You Might Also Like


  1. thannkk youu. this is brilliant, and much needed. villains motives are super important, but get lost in the background pretty often for me #oops so, thanks for this, Hannah! <3

    sarah » the introverted extrovert

    1. Aw, I'm glad this helped! In light of our MCs, villains' motives are very easy to get pushed back, you're so right. Definitely something to watch for.

  2. This is great advice! Usually my villains hit me in the face as they march into my story, so I haven't had this exact problem, but you have my complete sympathy for their rebellion. They never do as we say. xP Hope your edits go well for you!!! <3

    1. Thank you lovely! <3 They certainly are going better with your comments guiding me <3

  3. Isn't it so strange how stories sometimes go the opposite direction we expect them to, even though we're the ones writing it?

    These are great tips, Hannah! Antagonists are so deep and complex... I love weeding out their past, figuring out the traits that are actually good in them, finding out what happened to make them evil. I've SORT OF been in a situation where the antagonist is not actually the antagonist, so this post is very helpful. *nodnod*

    Lila @ The Red-Hooded Writer

    1. IKR? It happens to me all the time! :P And I agree--finding good traits in our antags is always really interesting.

  4. I want to know more about this story if it has that many antagonists/villain types! Great post!

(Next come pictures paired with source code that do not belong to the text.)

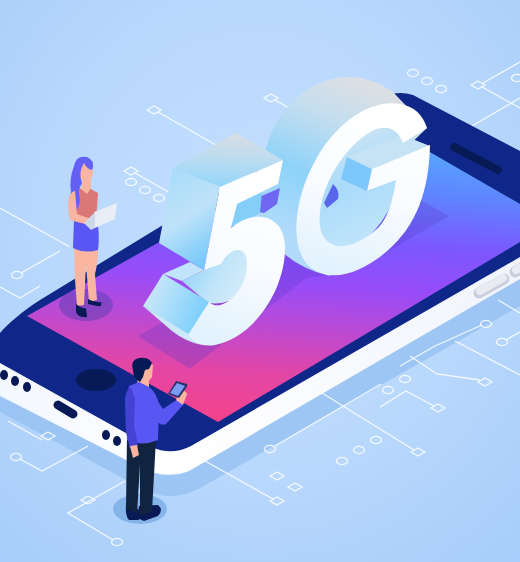
<!DOCTYPE html>
<html lang="en">
<head>
<meta charset="utf-8">
<title>5G isometric illustration</title>
<style>
:root{--sky:#b5d6fc;--navy:#0f2788;--ink:#071a55;--white:#fff;--indigo:#5957f4;--indigo-dark:#4342d2;--skin:#f9b5a0;--coral:#d97874;--trousers:#10243f}
html,body{margin:0;overflow:hidden;background:var(--sky)}
svg{display:block;width:520px;height:562px}
.circuit{fill:none;stroke:var(--white);stroke-width:1.3;opacity:.85}
.navy{fill:var(--navy)}.ink{fill:var(--ink)}
.indigo{fill:var(--indigo)}.indigo-dark{fill:var(--indigo-dark)}
.skin{fill:var(--skin)}.coral{fill:var(--coral)}.trousers{fill:var(--trousers)}
</style>
</head>
<body>
<svg viewBox="0 0 520 562" role="img" aria-label="Two people standing by a giant smartphone with 5G letters on its screen">
<defs>
<radialGradient id="sky" cx=".5" cy=".42" r=".75"><stop offset="0" stop-color="#c5e0ff"/><stop offset=".6" stop-color="#b7d7fc"/><stop offset="1" stop-color="#a7cdfa"/></radialGradient>
<linearGradient id="screen" gradientUnits="userSpaceOnUse" x1="262" y1="424" x2="282" y2="140"><stop offset="0" stop-color="#f5438b"/><stop offset=".18" stop-color="#e246a6"/><stop offset=".36" stop-color="#b84ad8"/><stop offset=".5" stop-color="#974cf8"/><stop offset=".66" stop-color="#7c57ff"/><stop offset=".84" stop-color="#5f84ff"/><stop offset="1" stop-color="#57a5ff"/></linearGradient>
<linearGradient id="side" x1="0" y1="0" x2="1" y2="0"><stop offset="0" stop-color="#f3f7ff"/><stop offset=".35" stop-color="#fff"/><stop offset="1" stop-color="#f1f4fd"/></linearGradient>
<linearGradient id="face" x1=".6" y1="0" x2=".4" y2="1"><stop offset="0" stop-color="#fff"/><stop offset=".55" stop-color="#f8fbff"/><stop offset="1" stop-color="#e2f2fe"/></linearGradient>
<linearGradient id="five-top" x1=".5" y1="0" x2=".4" y2="1"><stop offset="0" stop-color="#d9dde3"/><stop offset=".45" stop-color="#bddcf0"/><stop offset="1" stop-color="#94d6fa"/></linearGradient>
<linearGradient id="five-left" x1=".2" y1="0" x2=".6" y2="1"><stop offset="0" stop-color="#a6dcfa"/><stop offset=".5" stop-color="#bfe2f8"/><stop offset="1" stop-color="#74c8fa"/></linearGradient>
<linearGradient id="five-tail" x1="0" y1=".2" x2="1" y2=".6"><stop offset="0" stop-color="#d2e8f6"/><stop offset=".5" stop-color="#a6ddfa"/><stop offset="1" stop-color="#76cdfb"/></linearGradient>
<linearGradient id="five-inner" x1="0" y1=".3" x2="1" y2=".7"><stop offset="0" stop-color="#8fd3fa"/><stop offset=".5" stop-color="#bfe4f9"/><stop offset="1" stop-color="#d9edf9"/></linearGradient>
<linearGradient id="g-depth" gradientUnits="userSpaceOnUse" x1="350" y1="76" x2="285" y2="235"><stop offset="0" stop-color="#dcdfe3"/><stop offset=".25" stop-color="#c6deee"/><stop offset=".62" stop-color="#8ed3f9"/><stop offset="1" stop-color="#b2dbfb"/></linearGradient>
<linearGradient id="g-inner" x1=".3" y1="0" x2=".6" y2="1"><stop offset="0" stop-color="#d6e6f2"/><stop offset=".45" stop-color="#a9dbfa"/><stop offset="1" stop-color="#c4e6fb"/></linearGradient>
<ellipse id="node" rx="5.5" ry="3.6"/>
<path id="pad" d="M-7 0 0-4 7 0 0 4Z"/>
</defs>

<rect id="background" width="520" height="562" fill="url(#sky)"/>
<path id="phone-shadow" fill="#8fbdf0" opacity=".65" d="M0 390V412L145 490Q172 503 200 488L520 306V270Z"/>

<g id="circuit-lines" class="circuit">
<path d="M158 112 230 153M275 100 320 126M483 83 520 62M482 87 520 108M452 138 472 126 520 98"/>
<path d="M0 208 70 247M135 173 172 194M0 287 20 298 40 286M21 273 60 251"/>
<path d="M275 446 381 384M322 393 414 450M400 366 435 346 482 325M410 356 437 374 480 380M455 341 520 375M434 406 406 391 380 407M506 340 520 332M520 313 498 300"/>
<path d="M205 461 273 499M20 459 42 471 88 446M113 540 68 513 125 481M8 421 42 440"/>
</g>
<g id="circuit-nodes" class="circuit">
<use href="#pad" x="154" y="110"/><use href="#pad" x="271" y="98"/><use href="#pad" x="478" y="85"/><use href="#pad" x="131" y="171"/><use href="#pad" x="485" y="382"/><use href="#pad" x="438" y="408"/><use href="#pad" x="277" y="501"/><use href="#pad" x="277" y="476"/><use href="#pad" x="295" y="487"/><use href="#pad" x="48" y="436"/><use href="#pad" x="88" y="500"/><use href="#pad" x="418" y="452"/>
<use href="#node" x="413" y="73"/><use href="#node" x="427" y="81"/><use href="#node" x="441" y="89"/><use href="#node" x="131" y="182"/><use href="#node" x="145" y="190"/><use href="#node" x="159" y="198"/><use href="#node" x="17" y="275"/><use href="#node" x="388" y="390"/><use href="#node" x="405" y="379"/><use href="#node" x="486" y="324"/><use href="#node" x="502" y="342"/><use href="#node" x="342" y="461"/><use href="#node" x="359" y="450"/><use href="#node" x="376" y="440"/><use href="#node" x="270" y="449"/><use href="#node" x="16" y="457"/><use href="#node" x="117" y="542"/><use href="#node" x="517" y="78"/>
</g>

<g id="phone">
<path id="phone-side" fill="url(#side)" d="M0 340V396L142 468Q165 480 189 471L520 279V225Z"/>
<path id="phone-front" class="navy" d="M0 333C8 324 20 313 40 300L163 225 383 98Q396 90 413 95L520 151V257L191 446Q172 456 151 447L0 363Z"/>
<path id="phone-screen" fill="url(#screen)" d="M27 316 376 121 520 204V242L218 422Z"/>
<path id="speaker" stroke="#071a55" stroke-width="8" stroke-linecap="round" d="M454 147 498 170"/>
<ellipse id="home-button" class="ink" cx="96" cy="380" rx="20" ry="11"/>
<g id="speaker-holes" class="ink"><ellipse cx="4" cy="375" rx="4" ry="5"/><ellipse cx="15" cy="381" rx="4" ry="5"/><ellipse cx="27" cy="387" rx="4" ry="5"/><ellipse cx="106" cy="435" rx="4" ry="5"/><ellipse cx="117" cy="441" rx="4" ry="5"/></g>
<path id="charging-port" stroke="#071a55" stroke-width="9" stroke-linecap="round" d="M58 405 73 414"/>
<g id="side-buttons" stroke-linecap="round"><path stroke="#c9cddd" stroke-width="11" d="M479 293 504 279M515 272 525 266"/><path stroke="#e9ebf3" stroke-width="8" d="M480 291 503 278M516 270 525 265"/></g>
</g>

<g id="letters">
<path id="letter-shadow" fill="#5638c4" opacity=".28" d="M138 336 230 284 300 250 420 200 449 216 352 272 306 278 190 369Z"/>
<g id="letter-g">
<path fill="url(#g-depth)" d="M270 136C287 97 318 76 353 77Q375 79 393 92L427 128 404 150 372 170 340 240 330 276Q303 270 283 253L248 214 250 195Z"/>
<path id="g-bowl" fill="url(#g-inner)" d="M314 213C320 170 354 128 384 122Q400 122 405 141L397 156 372 168 367 191 400 178Q390 226 349 252 312 250 314 213Z"/>
<path id="g-gap" fill="#5a66ea" d="M333 184Q340 190 338 199L327 208 324 203Z"/>
<path id="g-bar-side" fill="#7cc8fb" d="M372 169 347 157 341 179 367 191Z"/>
<path id="g-bar-top" fill="#c6e3f5" d="M372 169 347 157 402 135 430 146Z"/>
<path id="g-face" fill="url(#face)" fill-rule="evenodd" d="M427 128 403 143C396 124 379 122 358 141 330 166 315 206 321 231 329 254 355 249 378 228Q391 215 396 180L367 191 372 169 430 145C429 190 417 226 386 252 355 278 324 283 306 263 290 242 295 198 314 163 335 123 370 99 400 104Q420 107 427 128Z"/>
</g>
<g id="letter-5">
<path id="five-gap" fill="#6f66f3" d="M252 200 280 188 277 204 264 213 249 210Z"/>
<path id="five-roof" fill="url(#five-top)" d="M173 168 236 133 283 160 220 187Z"/>
<path id="five-wall" fill="url(#five-left)" d="M173 168 220 187 204 270 159 243Z"/>
<path fill="#84cefa" d="M236 204 262 192 260 213 231 227Z"/>
<path id="five-bowl" fill="url(#five-inner)" d="M204 270 182 281 208 303Q246 308 252 262 246 236 220 260Z"/>
<path fill="#c0e4f9" d="M163 274 182 281 204 270 190 262Z"/>
<path id="five-end" fill="url(#five-tail)" d="M143 306 163 274 209 302 190 336Z"/>
<path fill="#cde8f8" d="M143 306 190 335 202 345Q186 342 172 331Z"/>
<path id="five-face" fill="url(#face)" d="M220 187 283 160 278 184 237 204 231 228C255 208 284 215 285 246 286 288 255 337 215 345Q198 348 188 335L209 302C222 315 249 288 247 262 245 242 228 250 221 264L204 270Z"/>
</g>
</g>

<g id="woman">
<ellipse cx="86" cy="305" rx="27" ry="16" fill="#5a3fae" opacity=".5"/>
<path class="skin" d="M74 246H98Q98 263 95 274L97 300 89 302 86 264 84 305 77 306Q74 276 74 246Z"/>
<path class="ink" d="M76 304Q82 309 86 308L87 317Q78 318 76 312ZM88 299Q95 303 101 302 103 307 97 306L88 304Z"/>
<path class="indigo" d="M74 220H97Q100 235 98 250 85 254 73 248Z"/>
<path class="coral" d="M76 190 87 187 98 193 96 222Q84 225 75 221Z"/>
<path class="skin" d="M83 178H91V188L87 194 81 189Z"/>
<ellipse class="skin" cx="86" cy="172" rx="7" ry="10"/>
<path fill="#6560f5" d="M92 170Q87 169 84 163 78 172 82 183 77 191 80 199 79 211 71 217 66 204 71 192 69 179 74 166 76 155 87 157 96 161 92 170Z"/>
<path class="skin" d="M75 191Q68 192 68 207L70 220 89 225 91 219 77 214Z"/>
<path fill="#e9edf5" d="M94 212 117 203 115 219 95 228Z"/>
<path fill="#ced7e5" d="M84 223 95 212 95 228 91 230Z"/>
</g>

<g id="man">
<ellipse cx="140" cy="509" rx="27" ry="15" fill="#76a8e4" opacity=".75"/>
<path class="ink" d="M126 504 138 509 139 520H129Q125 516 126 504ZM139 506 158 505Q164 510 158 516L144 521 137 518Z"/>
<path class="trousers" d="M127 436 156 438 152 512 140 515 140 464 137 514 126 508Z"/>
<path class="skin" d="M138 374H149V388L144 391 137 387ZM136 366Q144 358 153 365L152 377Q148 384 140 381Z"/>
<path class="ink" d="M133 370Q130 360 139 358 149 357 152 363L149 369 145 370 143 377 140 382Q133 378 133 370Z"/>
<path class="indigo" d="M129 386 139 382 149 387Q156 392 159 404L158 440Q142 447 127 440L126 400Z"/>
<path class="indigo-dark" d="M131 387Q124 391 125 405L126 432 130 449 138 446 134 425 135 399Z"/>
<path class="indigo" d="M151 391 163 409 178 399 183 405 166 424Q160 427 154 417L146 402Z"/>
<path class="skin" d="M176 400 180 391Q185 389 187 394L183 405ZM130 446 137 445 139 455 133 458Z"/>
<path fill="#27346c" d="M176 381 187 384Q188 386 186 388L179 398 168 394Z"/>
<path fill="#7b9cf4" d="M177 383 185 386 178 396 170 393Z"/>
</g>
</svg>
</body>
</html>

    1. Lol you could say it has one main antagonist, but each MC (there are five) have their own personal antagonist which are entities, if you will, of the main antagonist. It's kind of hard to explain :P But thank you for your interest! <3

  5. Soo....I know you said every story needs a villian...but mine doesn't, and I was wondering if you have any tips???

    My story is about an American teen who finds herself lost in the Congo rainforest, and the main plot is about her struggle against herself and God. So I guess I could say God is the antagonist, but I'm not really sure...help!?!?

    1. As long as there is conflict, it's highly likely you do have an antagonist. God could be it, but it might be that the real antagonist is actually something inside your main character. Some lie she's battling, or some belief she's clinging to. Being lost in the Congo rainforest could definitely make the setting an antagonist in and of itself! :P If you're struggling with the story having conflict, that's when you should be concerned about an antagonist. But it sounds like you've got plenty going on!

      Does that help at all?

    2. Yes, thanks for taking the time to reply to me! ;D

  6. I want to read more of your stories, your a good writer.


Comments bring us happiness and warm fuzzies, so please share your thoughts! Stan and I want everyone to be welcome, so we ask that you be kind and courteous and use nice language.

Popular Posts